Two of the leading esports tournament organizers, ESL and Faceit, are teaming up. The new ESL Faceit Group is coming together as part of a $1.5 billion acquisition by Savvy Gaming Group, which is part of Saudi Arabia’s Public Investment Fund (PIF). Savvy is currently overseen by former Activision VP Brian Ward, who managed blockbuster franchises like Call of Duty, Tony Hawk, and Guitar Hero.
The PIF, led by Prince Mohammed of Saudi Arabia, is the ninth-largest sovereign wealth fund in the world (managing over $430 billion) and has been quietly building up its presence in both gaming and traditional sports. Since 2020 it has purchased $3.3 billion worth of stock in Activision Blizzard, Electronic Arts, and Take-Two Interactive, and last year it acquired Premiere League club Newcastle United for $409 million.
Although ESL and Faceit will be part of one group moving forward, the companies said that they will continue to operate as before but with some tweaks to management structure – Craig Levine and Niccolo Maisto will serve as co-CEOs while Ralf Reichert, co-founder of ESL, will move into a non-operational role as Executive Chairman.
ESL and Faceit have both been involved in bolstering amateur play and helping rising stars find a “path to pro.” The combined company has doubled down on this in a new blog post: “Our focus will be on developing strong coaching and learning programs at the amateur level while simultaneously using our professional esports broadcasts to elevate and tell the stories of up-and-coming teams and players.”

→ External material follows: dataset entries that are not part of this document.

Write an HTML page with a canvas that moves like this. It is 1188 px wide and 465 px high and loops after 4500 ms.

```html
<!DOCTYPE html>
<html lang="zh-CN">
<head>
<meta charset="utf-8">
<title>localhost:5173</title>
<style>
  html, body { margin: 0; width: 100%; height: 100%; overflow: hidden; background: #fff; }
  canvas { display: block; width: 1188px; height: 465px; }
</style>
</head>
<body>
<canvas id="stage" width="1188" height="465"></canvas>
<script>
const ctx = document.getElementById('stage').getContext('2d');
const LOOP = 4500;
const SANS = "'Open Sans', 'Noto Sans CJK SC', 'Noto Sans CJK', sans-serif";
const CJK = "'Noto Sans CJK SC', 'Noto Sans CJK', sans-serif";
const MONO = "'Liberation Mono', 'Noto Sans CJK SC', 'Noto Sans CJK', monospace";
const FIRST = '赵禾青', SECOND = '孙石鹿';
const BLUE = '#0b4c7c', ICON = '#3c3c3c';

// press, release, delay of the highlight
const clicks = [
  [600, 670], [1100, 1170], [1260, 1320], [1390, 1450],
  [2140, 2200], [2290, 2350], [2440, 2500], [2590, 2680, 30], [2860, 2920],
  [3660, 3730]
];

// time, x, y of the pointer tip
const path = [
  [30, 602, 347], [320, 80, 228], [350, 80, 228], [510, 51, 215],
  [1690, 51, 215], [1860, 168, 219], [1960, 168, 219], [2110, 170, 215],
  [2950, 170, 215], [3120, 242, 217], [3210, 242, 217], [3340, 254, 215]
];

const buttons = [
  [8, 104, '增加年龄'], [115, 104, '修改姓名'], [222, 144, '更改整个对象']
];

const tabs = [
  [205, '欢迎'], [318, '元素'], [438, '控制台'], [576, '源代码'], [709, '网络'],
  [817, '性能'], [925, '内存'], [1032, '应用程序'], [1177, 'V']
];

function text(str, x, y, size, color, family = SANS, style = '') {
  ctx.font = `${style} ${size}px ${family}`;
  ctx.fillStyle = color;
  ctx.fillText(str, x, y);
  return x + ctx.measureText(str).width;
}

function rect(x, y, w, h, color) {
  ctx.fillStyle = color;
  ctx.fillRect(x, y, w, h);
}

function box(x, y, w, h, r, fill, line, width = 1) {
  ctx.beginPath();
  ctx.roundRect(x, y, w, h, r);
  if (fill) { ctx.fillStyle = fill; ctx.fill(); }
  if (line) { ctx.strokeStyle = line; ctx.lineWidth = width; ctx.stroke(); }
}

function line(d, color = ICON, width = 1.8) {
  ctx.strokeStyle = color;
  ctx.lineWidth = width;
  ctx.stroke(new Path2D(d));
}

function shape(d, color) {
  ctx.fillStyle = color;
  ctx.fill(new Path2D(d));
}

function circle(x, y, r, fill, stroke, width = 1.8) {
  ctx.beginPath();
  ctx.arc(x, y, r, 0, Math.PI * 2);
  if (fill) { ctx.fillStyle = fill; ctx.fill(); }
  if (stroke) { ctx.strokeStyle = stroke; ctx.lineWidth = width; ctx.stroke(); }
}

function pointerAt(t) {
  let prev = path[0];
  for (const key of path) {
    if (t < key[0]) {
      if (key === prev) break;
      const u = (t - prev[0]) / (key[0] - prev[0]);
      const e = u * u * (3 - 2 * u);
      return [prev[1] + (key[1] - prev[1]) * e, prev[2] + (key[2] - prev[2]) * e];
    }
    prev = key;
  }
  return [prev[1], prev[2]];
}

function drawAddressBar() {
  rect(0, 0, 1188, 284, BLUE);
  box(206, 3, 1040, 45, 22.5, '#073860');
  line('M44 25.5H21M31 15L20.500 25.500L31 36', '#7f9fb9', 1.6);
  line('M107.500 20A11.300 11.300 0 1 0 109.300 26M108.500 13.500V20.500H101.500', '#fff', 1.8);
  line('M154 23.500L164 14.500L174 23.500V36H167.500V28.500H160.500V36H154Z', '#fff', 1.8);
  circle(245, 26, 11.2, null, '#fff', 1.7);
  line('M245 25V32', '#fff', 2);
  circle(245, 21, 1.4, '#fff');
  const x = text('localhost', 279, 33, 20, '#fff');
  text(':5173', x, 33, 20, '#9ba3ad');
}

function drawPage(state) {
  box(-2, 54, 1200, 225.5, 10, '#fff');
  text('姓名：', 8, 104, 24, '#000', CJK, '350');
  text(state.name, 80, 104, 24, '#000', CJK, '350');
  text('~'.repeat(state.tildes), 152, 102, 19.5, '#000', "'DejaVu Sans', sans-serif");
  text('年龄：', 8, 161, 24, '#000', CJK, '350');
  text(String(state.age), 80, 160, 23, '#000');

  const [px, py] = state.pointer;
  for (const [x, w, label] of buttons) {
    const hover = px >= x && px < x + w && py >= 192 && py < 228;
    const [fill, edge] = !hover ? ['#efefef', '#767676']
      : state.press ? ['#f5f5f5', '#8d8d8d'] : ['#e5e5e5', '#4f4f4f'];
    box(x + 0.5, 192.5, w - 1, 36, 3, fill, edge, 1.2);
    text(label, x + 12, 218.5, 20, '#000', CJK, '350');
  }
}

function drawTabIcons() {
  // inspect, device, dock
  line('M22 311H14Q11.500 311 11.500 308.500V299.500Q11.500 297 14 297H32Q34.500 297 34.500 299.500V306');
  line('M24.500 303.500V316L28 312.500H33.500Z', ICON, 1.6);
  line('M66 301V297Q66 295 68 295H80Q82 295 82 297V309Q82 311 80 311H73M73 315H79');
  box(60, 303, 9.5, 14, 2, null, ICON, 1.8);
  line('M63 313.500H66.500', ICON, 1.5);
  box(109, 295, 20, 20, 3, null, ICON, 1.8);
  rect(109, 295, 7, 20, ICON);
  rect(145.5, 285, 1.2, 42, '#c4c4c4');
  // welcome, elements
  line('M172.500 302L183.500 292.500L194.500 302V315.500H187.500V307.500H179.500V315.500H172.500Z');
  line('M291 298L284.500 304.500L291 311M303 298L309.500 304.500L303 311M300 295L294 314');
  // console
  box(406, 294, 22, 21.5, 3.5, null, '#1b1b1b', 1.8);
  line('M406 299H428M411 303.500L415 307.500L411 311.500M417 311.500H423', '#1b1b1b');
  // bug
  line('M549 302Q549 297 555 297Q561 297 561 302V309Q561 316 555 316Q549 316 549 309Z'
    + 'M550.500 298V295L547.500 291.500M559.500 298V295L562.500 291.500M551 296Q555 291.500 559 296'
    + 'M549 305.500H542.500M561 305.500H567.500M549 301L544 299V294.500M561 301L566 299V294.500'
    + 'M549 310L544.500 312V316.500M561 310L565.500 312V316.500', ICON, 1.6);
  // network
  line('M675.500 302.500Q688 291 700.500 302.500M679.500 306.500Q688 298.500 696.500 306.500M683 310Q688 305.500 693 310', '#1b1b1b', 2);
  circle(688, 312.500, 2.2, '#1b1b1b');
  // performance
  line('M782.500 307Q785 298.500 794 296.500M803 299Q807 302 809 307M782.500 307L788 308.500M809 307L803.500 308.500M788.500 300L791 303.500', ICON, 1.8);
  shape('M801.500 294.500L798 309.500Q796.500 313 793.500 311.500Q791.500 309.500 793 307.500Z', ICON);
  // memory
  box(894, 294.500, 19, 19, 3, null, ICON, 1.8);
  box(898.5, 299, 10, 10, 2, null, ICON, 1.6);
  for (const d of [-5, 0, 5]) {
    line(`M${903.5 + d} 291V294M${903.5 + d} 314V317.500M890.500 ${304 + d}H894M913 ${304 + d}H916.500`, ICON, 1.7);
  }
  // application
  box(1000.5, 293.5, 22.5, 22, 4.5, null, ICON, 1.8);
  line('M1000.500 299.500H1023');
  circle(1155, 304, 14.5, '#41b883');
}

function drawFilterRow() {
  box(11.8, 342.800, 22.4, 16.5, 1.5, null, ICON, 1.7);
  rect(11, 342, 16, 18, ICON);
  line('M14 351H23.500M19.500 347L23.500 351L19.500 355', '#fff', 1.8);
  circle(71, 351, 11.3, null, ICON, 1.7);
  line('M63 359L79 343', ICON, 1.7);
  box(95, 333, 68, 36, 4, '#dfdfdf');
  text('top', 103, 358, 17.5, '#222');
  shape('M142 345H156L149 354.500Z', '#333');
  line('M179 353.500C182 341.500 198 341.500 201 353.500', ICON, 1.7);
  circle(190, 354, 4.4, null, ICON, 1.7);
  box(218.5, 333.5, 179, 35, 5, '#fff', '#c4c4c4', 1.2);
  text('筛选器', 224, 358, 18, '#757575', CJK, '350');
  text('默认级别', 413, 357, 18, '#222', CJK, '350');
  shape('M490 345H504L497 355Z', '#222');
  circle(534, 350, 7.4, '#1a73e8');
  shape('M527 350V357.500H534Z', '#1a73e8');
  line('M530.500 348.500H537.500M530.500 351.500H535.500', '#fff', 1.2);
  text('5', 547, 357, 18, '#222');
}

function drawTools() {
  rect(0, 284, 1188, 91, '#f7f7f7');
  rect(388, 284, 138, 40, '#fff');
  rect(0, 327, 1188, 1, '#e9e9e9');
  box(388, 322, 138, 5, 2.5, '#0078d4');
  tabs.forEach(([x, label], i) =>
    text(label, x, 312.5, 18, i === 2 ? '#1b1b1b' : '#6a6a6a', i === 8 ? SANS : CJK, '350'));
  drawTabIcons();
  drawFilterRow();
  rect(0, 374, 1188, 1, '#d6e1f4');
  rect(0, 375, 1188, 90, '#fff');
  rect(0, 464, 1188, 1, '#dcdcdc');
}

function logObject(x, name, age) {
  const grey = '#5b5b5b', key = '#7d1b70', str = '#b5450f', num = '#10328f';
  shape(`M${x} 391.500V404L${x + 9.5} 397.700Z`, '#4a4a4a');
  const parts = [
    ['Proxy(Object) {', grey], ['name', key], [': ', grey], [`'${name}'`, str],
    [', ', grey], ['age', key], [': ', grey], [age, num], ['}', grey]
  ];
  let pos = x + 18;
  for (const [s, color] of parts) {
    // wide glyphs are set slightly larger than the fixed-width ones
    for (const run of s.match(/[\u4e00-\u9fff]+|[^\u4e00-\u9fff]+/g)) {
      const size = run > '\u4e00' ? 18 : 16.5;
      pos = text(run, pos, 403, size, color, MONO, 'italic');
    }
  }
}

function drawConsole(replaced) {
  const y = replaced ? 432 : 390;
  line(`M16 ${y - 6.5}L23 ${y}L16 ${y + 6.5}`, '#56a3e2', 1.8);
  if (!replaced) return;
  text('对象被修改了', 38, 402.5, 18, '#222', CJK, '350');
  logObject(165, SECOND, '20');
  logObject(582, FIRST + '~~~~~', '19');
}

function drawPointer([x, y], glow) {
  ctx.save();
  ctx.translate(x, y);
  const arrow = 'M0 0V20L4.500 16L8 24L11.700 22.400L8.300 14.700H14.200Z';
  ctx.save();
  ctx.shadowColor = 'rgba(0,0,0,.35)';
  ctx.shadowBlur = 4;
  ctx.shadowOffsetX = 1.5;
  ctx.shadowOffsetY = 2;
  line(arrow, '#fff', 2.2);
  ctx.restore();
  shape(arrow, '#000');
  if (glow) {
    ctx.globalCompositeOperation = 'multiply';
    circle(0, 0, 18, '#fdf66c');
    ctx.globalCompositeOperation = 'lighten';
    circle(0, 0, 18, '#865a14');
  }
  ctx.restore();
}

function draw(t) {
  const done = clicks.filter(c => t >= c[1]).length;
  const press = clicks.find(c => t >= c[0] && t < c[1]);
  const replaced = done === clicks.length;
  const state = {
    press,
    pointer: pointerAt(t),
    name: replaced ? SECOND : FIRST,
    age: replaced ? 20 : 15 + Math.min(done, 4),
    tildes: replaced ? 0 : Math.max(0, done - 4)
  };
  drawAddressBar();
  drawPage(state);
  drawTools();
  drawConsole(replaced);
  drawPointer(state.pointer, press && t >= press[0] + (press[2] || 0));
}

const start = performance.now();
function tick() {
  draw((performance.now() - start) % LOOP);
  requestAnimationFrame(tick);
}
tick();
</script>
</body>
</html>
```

Esports has grabbed the spotlight in recent years, particularly as the pandemic challenged traditional sports to stay on the field. More and more people are playing games competitively, and the number of colleges and universities offering esports programs is rising. ESL Faceit’s dedication to the amateur scene is smart, as Interpret’s New Media Measure® shows that 23% of esports viewers compete in unofficial tournaments and almost as many have indicated a desire to pursue a career in esports-related field. For esports to grow and mature as an industry, providing a “path to pro” for the next generation of talent will be crucial.